The glenohumeral joint is formed by a unique articulation between a larger and nearly spherical humeral head with a shallow and much smaller glenoid.
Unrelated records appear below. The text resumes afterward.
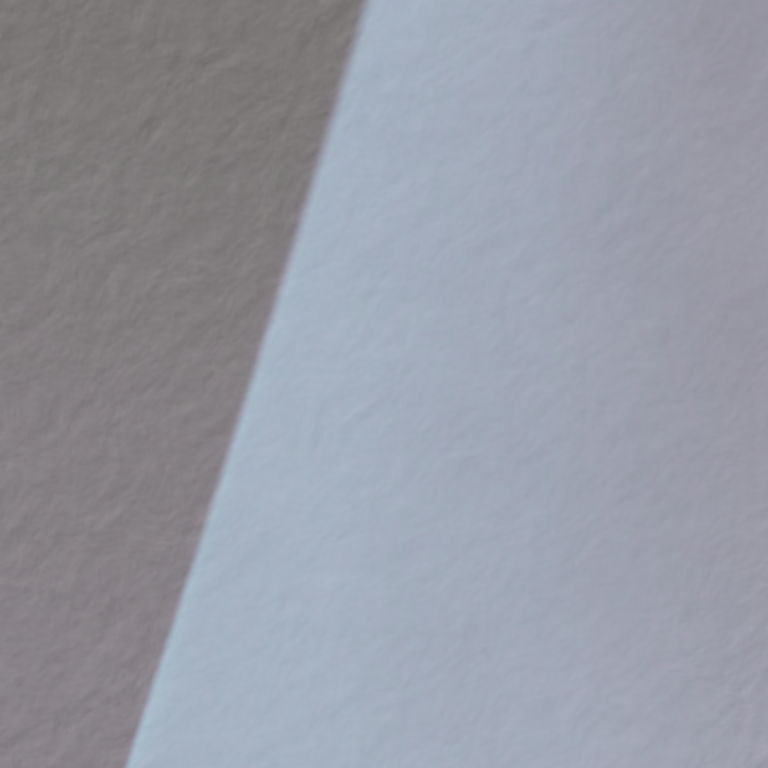
This texture is drawn by a Shadertoy shader. Its source:

```glsl
const vec3 SHADE_TOP = vec3(0.484, 0.470, 0.468);
const vec3 SHADE_BOTTOM = vec3(0.533, 0.512, 0.532);
const vec3 LIT_NEAR = vec3(0.647, 0.695, 0.755);
const vec3 LIT_MID = vec3(0.624, 0.650, 0.708);
const vec3 LIT_FAR = vec3(0.596, 0.592, 0.642);
const vec3 LIT_FLOOR = vec3(0.016, 0.018, 0.020);
const vec3 RIM_GLOW = vec3(0.020, 0.065, 0.060);
const vec3 FRINGE = vec3(0.030, 0.020, 0.045);
const float EDGE_SOFTNESS = 0.0085;
const float SHADE_RELIEF = 0.125;
const float LIT_RELIEF = 0.065;
const float GRAIN = 0.012;
const float MOTTLE = 0.034;
const vec2 LIGHT_STEP = vec2(-0.0032, 0.0040);

float hash(vec2 p) {
    vec3 q = fract(vec3(p.xyx) * 0.1031);
    q += dot(q, q.yzx + 33.33);
    return fract((q.x + q.y) * q.z);
}

float noise(vec2 p) {
    vec2 i = floor(p), f = fract(p);
    f = f * f * (3.0 - 2.0 * f);
    float low = mix(hash(i), hash(i + vec2(1, 0)), f.x);
    float high = mix(hash(i + vec2(0, 1)), hash(i + vec2(1, 1)), f.x);
    return mix(low, high, f.y);
}

float fbm(vec2 p) {
    float sum = 0.0, amplitude = 0.5;
    for (int i = 0; i < 4; i++) {
        sum += amplitude * noise(p);
        p = mat2(1.6, 1.2, -1.2, 1.6) * p + 17.3;
        amplitude *= 0.5;
    }
    return sum;
}

// Plaster height, stretched along the rising diagonal
float plaster(vec2 p) {
    vec2 q = vec2(dot(p, vec2(0.77, 0.64)), dot(p, vec2(-0.64, 0.77)));
    q += 0.020 * vec2(noise(p * 18.0), noise(p * 18.0 + 9.0));
    return fbm(q * vec2(30.0, 44.0) + 40.0);
}

// Slightly bowed boundary between the two planes
float edgeX(float y) {
    return 0.164 + 0.335 * y - 0.020 * y * y;
}

void mainImage(out vec4 fragColor, in vec2 fragCoord) {
    vec2 uv = fragCoord / iResolution.xy;
    float edge = edgeX(uv.y);
    float d = (uv.x - edge) * 0.953;

    // Shaded plane
    float drop = clamp(1.0 - uv.y + 0.10 * (0.2 - uv.x), 0.0, 1.0);
    vec3 shade = mix(SHADE_TOP, SHADE_BOTTOM, smoothstep(-0.05, 0.95, drop));

    // Lit plane, fading away from the boundary and upward
    float t = clamp((uv.x - edge) / (1.0 - edge), 0.0, 1.0);
    t = clamp(t + 0.20 * (uv.y - 0.5) * smoothstep(0.0, 0.15, t), 0.0, 1.0);
    vec3 lit = mix(LIT_NEAR, LIT_MID, smoothstep(0.05, 0.72, t));
    lit = mix(lit, LIT_FAR, smoothstep(0.48, 1.02, t));
    lit += LIT_FLOOR * smoothstep(0.35, 0.0, uv.y) * smoothstep(0.3, 0.7, t);

    // Surface relief, fine grain and broad mottling
    float relief = plaster(uv) - plaster(uv + LIGHT_STEP);
    float cloud = fbm(uv * vec2(5.0, 7.0) + 3.0) - 0.47;
    float grain = noise(uv * 150.0) + noise(uv * 95.0 + 31.0) - 1.0;
    float tint = noise(uv * 80.0 + 70.0) - 0.5;
    float roughCorner = smoothstep(0.85, 1.0, uv.x) * smoothstep(0.5, 0.2, uv.y);
    shade += SHADE_RELIEF * relief + GRAIN * grain + 0.4 * MOTTLE * cloud;
    lit += LIT_RELIEF * (1.0 + 0.8 * roughCorner) * relief;
    lit += 0.6 * GRAIN * grain + MOTTLE * cloud * vec3(0.8, 1.0, 0.9);
    vec3 tintColor = tint * vec3(1.0, -0.6, 0.5);
    shade += 0.006 * tintColor;
    lit += 0.010 * tintColor;

    // Violet fringe outside, pale blue rim inside
    shade += FRINGE * exp(-max(-d, 0.0) / 0.008);
    float rim = exp(-max(d, 0.0) / 0.014);
    lit += RIM_GLOW * rim * mix(1.0, 0.25, uv.y);

    float soft = EDGE_SOFTNESS * mix(0.75, 1.35, uv.y);
    vec3 color = mix(shade, lit, smoothstep(-soft, soft, d));
    fragColor = vec4(color, 1.0);
}
```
Minimal bony constraints combined with a unique anatomical architecture and functional arrangements allow the shoulder joint to have the largest range of motion in the body.

Despite its minimally constrained […]